Meet Tammy and Roxanne. These two pigs are thoroughly enjoying digging their snouts through beds of root vegetables and laying in the shade of apple trees. Now, I am sure you have noticed that these two, while both evenly pig-shaped, wear different-colored coats. This is because they are different breeds of pig. Tammy is a Tamworth pig because both of her parents were Tamworth pigs, and her ancestors several hundred years ago lived in Tamworth, Staffordshire, England(http://www.ansi.okstate.edu/breeds/swine/). In the same way, Roxanne is a Hampshire(http://www.ansi.okstate.edu/breeds/swine/) probably the oldest American breed of hogs. Their coloring isn’t the only thing different about them. Tamworth pigs are typically red-gold in color, especially hardy and curious folk, heavy “rooters” or snout-diggers, and fill out at 600 to 800 pounds by the end of their second year. Hampshire pigs are black with a white belt around the shoulders, have thinner-than-normal skin, have a lean physique and quick growth. Spending time with our girls has supported these facts that I have lifted from a Pigs special issue put out by the people at Popular Farming magazine.

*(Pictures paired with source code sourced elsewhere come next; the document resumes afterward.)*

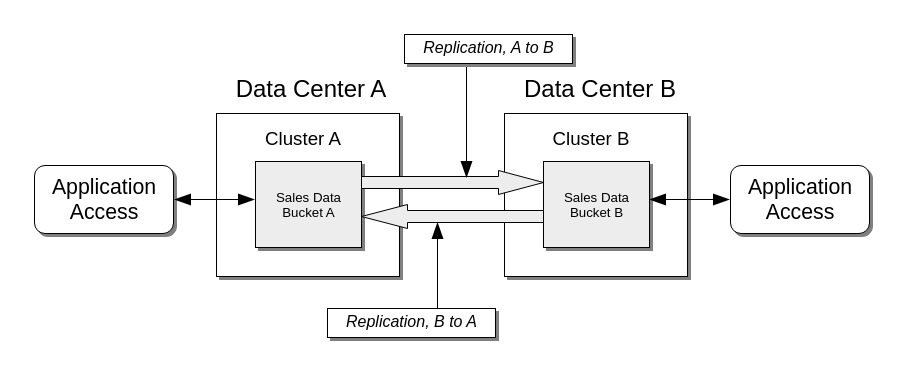
<!DOCTYPE html>
<html lang="en">
<head>
<meta charset="utf-8">
<title>Bidirectional replication between data centers</title>
<style>
:root {
  --paper: #fff;
  --ink: #000;
  --bucket: #ededed;
  --shadow: #808080;
}
* { box-sizing: border-box; margin: 0; }
html, body { width: 908px; height: 375px; overflow: hidden; background: var(--paper); }
.diagram {
  position: relative;
  width: 908px;
  height: 375px;
  color: var(--ink);
  font-family: "Liberation Sans", Arial, sans-serif;
  white-space: nowrap;
}
.node {
  position: absolute;
  display: flex;
  align-items: center;
  justify-content: center;
  text-align: center;
  background: var(--paper);
  border: 1px solid var(--ink);
  box-shadow: 3px 3px 0 var(--shadow);
}
.application { top: 165px; width: 140px; height: 69px; border-radius: 11px; font-size: 21.3px; line-height: 25px; }
.center { top: 113px; width: 184px; height: 164px; }
.bucket { top: 161px; width: 107px; height: 87px; background: var(--bucket); font-size: 13.3px; line-height: 15px; }
.replication { width: 169px; height: 30px; font-size: 16px; font-style: italic; padding-bottom: 3px; }
.title, .cluster { position: absolute; text-align: center; font-weight: 400; }
.title { top: 75px; width: 184px; font-size: 24px; line-height: 28px; }
.cluster { top: 128px; width: 184px; font-size: 18.7px; line-height: 22px; }
.application-a { left: 34px; }
.application-b { left: 730px; }
.center-a { left: 216px; }
.center-b { left: 504px; }
.title-a { left: 219px; }
.title-b { left: 508px; }
.cluster-a { left: 211px; }
.cluster-b { left: 499px; }
.bucket-a { left: 255px; }
.bucket-b { left: 543px; }
.replication-ab { left: 404px; top: 34px; }
.replication-ba { left: 327px; top: 308px; }
.connectors { position: absolute; inset: 0; }
.line { stroke: var(--ink); stroke-width: 1; }
.head { fill: var(--ink); }
.flow { fill: var(--bucket); stroke: var(--ink); stroke-width: 1; }
</style>
</head>
<body>
<main class="diagram">
  <h2 class="title title-a">Data Center A</h2>
  <h2 class="title title-b">Data Center B</h2>
  <div class="node center center-a"></div>
  <div class="node center center-b"></div>
  <h3 class="cluster cluster-a">Cluster A</h3>
  <h3 class="cluster cluster-b">Cluster B</h3>

  <div class="node application application-a">Application<br>Access</div>
  <div class="node application application-b">Application<br>Access</div>
  <div class="node bucket bucket-a">Sales Data<br>Bucket A</div>
  <div class="node bucket bucket-b">Sales Data<br>Bucket B</div>
  <div class="node replication replication-ab">Replication, A to B</div>
  <div class="node replication replication-ba">Replication, B to A</div>

  <svg class="connectors" width="908" height="375" viewBox="0 0 908 375" aria-hidden="true">
    <defs>
      <polygon id="arrowhead" class="head" points="0,0 -17,-6 -17,6"/>
      <g id="access-link">
        <line class="line" x1="10" y1="0.5" x2="72" y2="0.5"/>
        <use href="#arrowhead" transform="translate(0 0.5) rotate(180)"/>
        <use href="#arrowhead" transform="translate(81 0.5)"/>
      </g>
    </defs>
    <polygon class="flow" points="361.5,176.5 498.5,176.5 498.5,170.5 543.5,182.5 498.5,194.5 498.5,188.5 361.5,188.5"/>
    <polygon class="flow" points="543.5,210.5 407.5,210.5 407.5,204.5 361.5,216.5 407.5,228.5 407.5,222.5 543.5,222.5"/>
    <use href="#access-link" x="174" y="199"/>
    <use href="#access-link" x="649" y="199"/>
    <line class="line" x1="466.5" y1="67" x2="466.5" y2="168"/>
    <use href="#arrowhead" transform="translate(466.5 178) rotate(90)"/>
    <line class="line" x1="437.5" y1="308" x2="437.5" y2="232"/>
    <use href="#arrowhead" transform="translate(437.5 222) rotate(-90)"/>
  </svg>
</main>
</body>
</html>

We chose the Tamworth and the Hampshire breeds for our project because they are hardy, good natured and pasture well. Pasturing our pigs is important to us because it gives them some freedom in nature and access to a natural green diet. Healthy and happy pigs is our goal.
More on pasturing next….